[SUPPLIED INFORMATION]

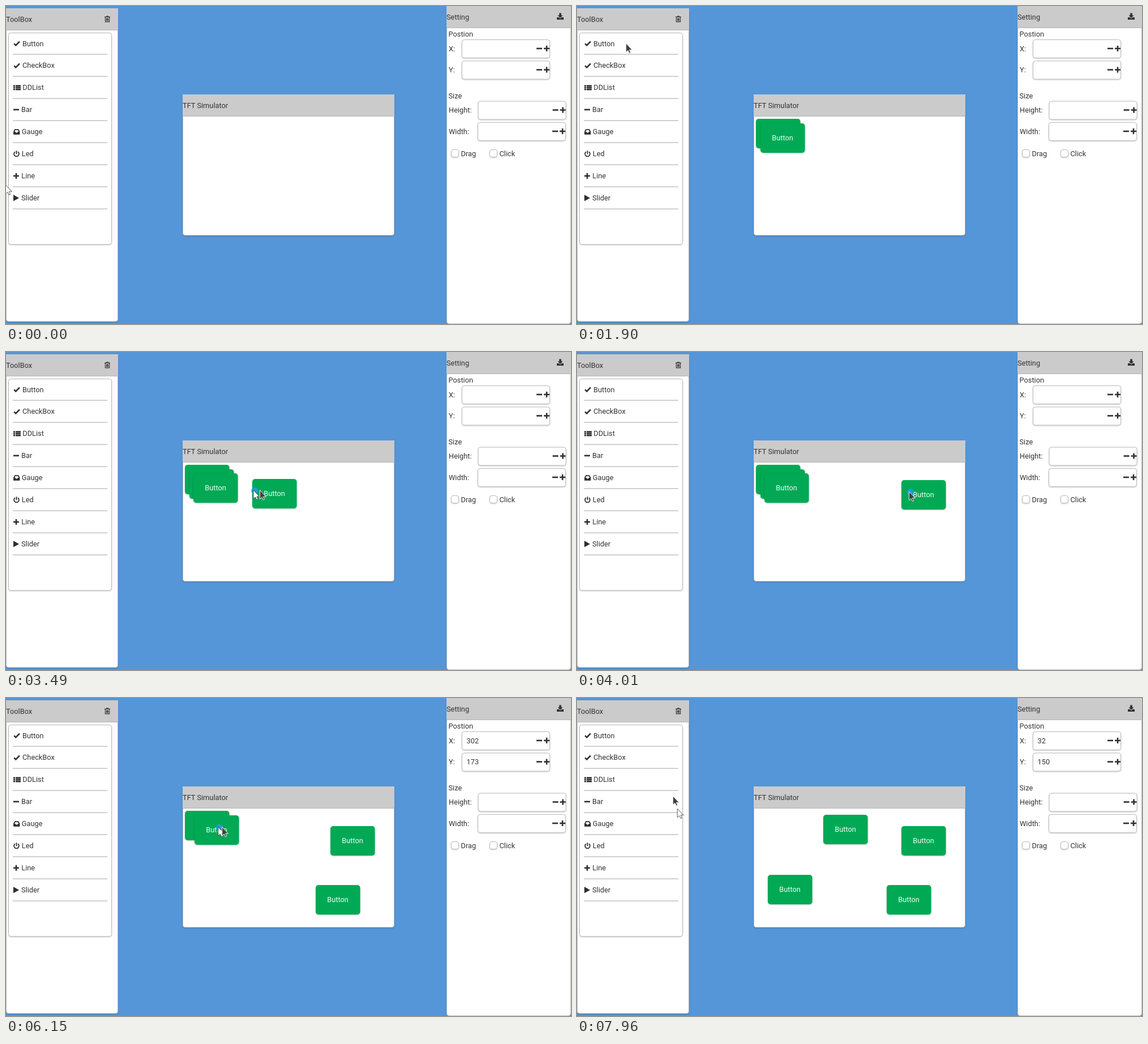
Animation, 998 px wide and 561 px high, one loop 8000 ms. Source, as an HTML page:

```html
<!DOCTYPE html>
<html lang="en">
<head>
<meta charset="utf-8">
<title>TFT Simulator</title>
<style>
  html, body { margin: 0; width: 100%; height: 100%; overflow: hidden; background: #5596d8; }
  svg { display: block; width: 998px; height: 561px; }
  text { font: 12.8px Roboto, "Open Sans", sans-serif; fill: #333; white-space: pre; }
  .card { fill: #fff; stroke: #bababa; filter: drop-shadow(0 1.5px 1px rgba(0, 0, 0, .2)); }
  .head { fill: #cbcbcb; }
  .edge { stroke: #b5b5b5; }
  .rule { stroke: #c2c2c2; stroke-width: 1.5; }
  .icon { fill: none; stroke: #2e2e2e; stroke-width: 2.6; }
  .icon .solid { fill: #2e2e2e; stroke: none; }
  .icon .fine { stroke-width: 1.1; }
  .icon .medium { stroke-width: 1.8; }
  .green { fill: #01a955; filter: drop-shadow(0 1.5px 1px rgba(0, 0, 0, .22)); }
  .cap { fill: #f2fbf6; text-anchor: middle; }
</style>
</head>
<body>
<svg id="stage" viewBox="0 0 998 561"></svg>
<script>
const LOOP = 8000;
const LAG = 30;           // the white pointer trails the dark one
const SCALE = 374 / 480;  // stage pixels per simulated display pixel
const stage = document.getElementById('stage');

const rect = (x, y, w, h, cls, r = 0) =>
  `<rect x="${x}" y="${y}" width="${w}" height="${h}" rx="${r}" class="${cls}"/>`;
const label = (x, y, s, attrs = '') => `<text x="${x}" y="${y + 4.5}" ${attrs}>${s}</text>`;
const line = (d, cls = '') => `<path d="${d}" class="${cls}"/>`;
const solid = d => line(d, 'solid');
const icon = (x, y, name) => `<g class="icon" transform="translate(${x} ${y})">${icons[name]}</g>`;

// Icons are centred vertically on y = 0.
const icons = {
  check: line('M1.2 .4L4.3 3.4 11-3.3'),
  list: [-4.5, -1.3, 1.9].map(y => solid(`M0 ${y}h3v2.6h-3zM4 ${y}h9v2.6h-9z`)).join(''),
  minus: line('M0 0H10'),
  inbox: line('M1 0L3-3.7H8.5L10.5 0V4H1Z', 'medium') + solid('M1 0H3.6L4.6 1.8H7L8 0H10.5V4.5H1Z'),
  power: line('M3-3.4A4.4 4.4 0 1 0 8-3.4M5.5-5.5V.5', 'medium'),
  plus: line('M0 0H10M5-5V5'),
  play: solid('M0-5.7L10 0 0 5.7Z'),
  trash: line('M0-3.6H10M3.2-3.8L4-5.2H6L6.8-3.8M1.4-3.4V4.9H8.6V-3.4M3.6-1.6V3.2M5-1.6V3.2M6.4-1.6V3.2', 'fine'),
  download: solid('M4.2-6h3.6v4H10.5L6 2.4 1.5-2H4.2ZM0 1.5H3.5L6 3.8 8.5 1.5H12V5.5H0Z')
};

const tools = [
  ['Button', 'check', 29], ['CheckBox', 'check', 29], ['DDList', 'list', 29.3], ['Bar', 'minus', 27],
  ['Gauge', 'inbox', 27.8], ['Led', 'power', 27.8], ['Line', 'plus', 27.3], ['Slider', 'play', 27]
];

function panel(x, y, w, h, title) {
  return rect(x + .5, y + .5, w - 1, h - 1, 'card', 4) + rect(x, y, w, 38, 'head') +
    line(`M${x} ${y + 38.5}h${w}`, 'edge') + label(x, y + 19, title);
}

function toolBox() {
  const rows = tools.map(([name, kind, x], i) => {
    const y = 66 + i * 38.95;
    return icon(13, y, kind) + label(x, y, name) + line(`M12 ${y + 19.3}H179`, 'rule');
  });
  return panel(0, 4, 198, 553, 'ToolBox') + icon(174, 23, 'trash') + rect(4.5, 47.5, 182, 373, 'card', 4) +
    '<rect id="row" x="5" y="48" width="181" height="37" rx="3" fill="#c8c8c8"/>' + rows.join('');
}

const field = (x, y, name) =>
  label(782, y, name) + rect(x + .5, y - 15.5, 155, 32, 'card', 4) +
  icon(x + 132, y, 'minus') + icon(x + 145, y, 'plus');
const tickBox = (x, name) => rect(x + .5, 253.5, 13, 13, 'card', 3.5) + label(x + 17.5, 260, name);

function settings() {
  return panel(778, 0, 220, 561, 'Setting') + icon(973, 18.5, 'download') +
    label(781.5, 49.5, 'Postion') + field(805, 75, 'X:') + field(805, 112.5, 'Y:') +
    label(781.5, 158, 'Size') + field(833.6, 183.5, 'Height:') + field(833, 221, 'Width:') +
    tickBox(786, 'Drag') + tickBox(854, 'Click') +
    label(813.5, 75, '', 'id="valX"') + label(813.5, 112.5, '', 'id="valY"');
}

const button = i =>
  `<g id="b${i}">${rect(0, 0, 78.6, 52, 'green', 5)}${label(39, 25, 'Button', 'class="cap"')}</g>`;
const arrow = 'M0 0V15.5L3.5 12.3 5.9 17.3 8.2 16.2 6 11.4H10.8Z';
const order = [0, 1, 2, 3];

stage.innerHTML = toolBox() + panel(312, 156, 374, 249, 'TFT Simulator') + settings() +
  order.map(button).join('') +
  '<circle id="dot" r="6" fill="#1c9fd2"/>' +
  `<path id="white" d="${arrow}" fill="#fff" stroke="#333" stroke-width=".8"/>` +
  `<path id="dark" d="${arrow}" fill="#414141" stroke="#fff" stroke-width=".9"/>`;

const $ = id => document.getElementById(id);
const row = $('row'), valX = $('valX'), valY = $('valY');
const dot = $('dot'), white = $('white'), dark = $('dark');
const buttons = order.map(i => $('b' + i));

const clamp01 = v => Math.min(1, Math.max(0, v));
const linear = k => k;
const smooth = k => k * k * (3 - 2 * k);
const mix = (a, b, k) => a.map((v, i) => v + (b[i] - v) * k);
const add = (a, b) => a.map((v, i) => v + b[i]);
const progress = (t, [from, to]) => clamp01((t - from) / (to - from));

// Display coordinates to stage coordinates
const toStage = ([x, y]) => [312 + x * SCALE, 195 + y * SCALE];
const home = i => toStage([5 + 10 * i, 5 + 10 * i]);

// Each new button is one step further down; the top one is dragged away first.
const drags = [
  { i: 3, reach: [2330, 2777], move: [3100, 3990], grab: [13, 20], drop: [335, 40] },
  { i: 2, reach: [4290, 4560], move: [4600, 5240], grab: [32, 5], drop: [302, 173] },
  { i: 1, reach: [5450, 5950], move: [6090, 6430], grab: [48, 21], drop: [158, 14] },
  { i: 0, reach: [6480, 6900], move: [7180, 7600], grab: [29, 30], drop: [32, 150] }
];
const pressSpan = ({ move: [from, to] }) => [from - 50, to + 70];
const clicks = order.map(i => {
  const start = i ? 1550 + 210 * i : 1280;
  return [start, start + 90];
});
const presses = clicks.concat(drags.map(pressSpan));

// Pointer legs: time span, end point, easing
const legs = [
  [[590, 1010], [86, 66], linear],
  ...drags.flatMap(d => [
    [d.reach, add(home(d.i), d.grab), linear],
    [d.move, add(toStage(d.drop), d.grab), smooth]
  ]),
  [[7690, 7930], [177, 196], linear],
  [[7930, 7960], [169, 173], linear]
];
const pointer = t =>
  legs.reduce((at, [span, end, ease]) => mix(at, end, ease(progress(t, span))), [-1, 316]);

const place = (el, [x, y]) => el.setAttribute('transform', `translate(${x.toFixed(2)} ${y.toFixed(2)})`);
const show = (el, on) => el.setAttribute('visibility', on ? 'visible' : 'hidden');

function render(t) {
  for (const { i, move, drop } of drags) {
    const at = mix(home(i), toStage(drop), smooth(progress(t, move)));
    place(buttons[i], at.map(Math.round));
    show(buttons[i], t >= clicks[i][1]);
  }

  const glow = clicks.map(([from, to]) => progress(t, [from, from + 50]) - progress(t, [to, to + 45]));
  row.setAttribute('opacity', Math.max(...glow));

  const dropped = drags.filter(d => t >= pressSpan(d)[1] + 30).pop();
  [valX.textContent, valY.textContent] = dropped ? dropped.drop : ['', ''];

  const trail = pointer(t - LAG);
  place(white, add(trail, [.5, 0]));
  place(dot, add(trail, [3, 1]));
  place(dark, add(pointer(t), [.5, 0]));
  show(dark, t >= 600);
  show(dot, presses.some(([from, to]) => t >= from && t < to));
}

function play(now) {
  render(now % LOOP);
  requestAnimationFrame(play);
}
render(0);
requestAnimationFrame(play);
</script>
</body>
</html>
```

[/SUPPLIED INFORMATION]

→ YOUR TASK
All lines in the preceding records that hold the word "dropped" need to be copied.

→ YOUR RESPONSE
  const dropped = drags.filter(d => t >= pressSpan(d)[1] + 30).pop();
  [valX.textContent, valY.textContent] = dropped ? dropped.drop : ['', ''];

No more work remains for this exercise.